- EXERCISE INSTRUCTIONS
Please give the count of lines below with the string "edge" in them, and no other words.

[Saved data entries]
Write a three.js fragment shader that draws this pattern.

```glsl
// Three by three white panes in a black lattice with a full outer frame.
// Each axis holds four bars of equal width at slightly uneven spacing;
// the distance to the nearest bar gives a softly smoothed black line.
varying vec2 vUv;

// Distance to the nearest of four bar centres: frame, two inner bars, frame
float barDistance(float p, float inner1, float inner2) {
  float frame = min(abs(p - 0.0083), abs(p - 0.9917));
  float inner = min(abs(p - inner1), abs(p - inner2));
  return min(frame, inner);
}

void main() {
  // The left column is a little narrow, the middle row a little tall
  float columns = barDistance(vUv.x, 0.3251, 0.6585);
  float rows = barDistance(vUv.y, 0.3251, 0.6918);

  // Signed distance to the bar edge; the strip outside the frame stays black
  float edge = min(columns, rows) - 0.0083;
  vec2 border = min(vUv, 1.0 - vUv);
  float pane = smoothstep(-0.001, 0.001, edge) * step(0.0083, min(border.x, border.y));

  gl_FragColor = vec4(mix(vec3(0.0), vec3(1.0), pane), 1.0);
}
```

- YOUR SOLUTION
3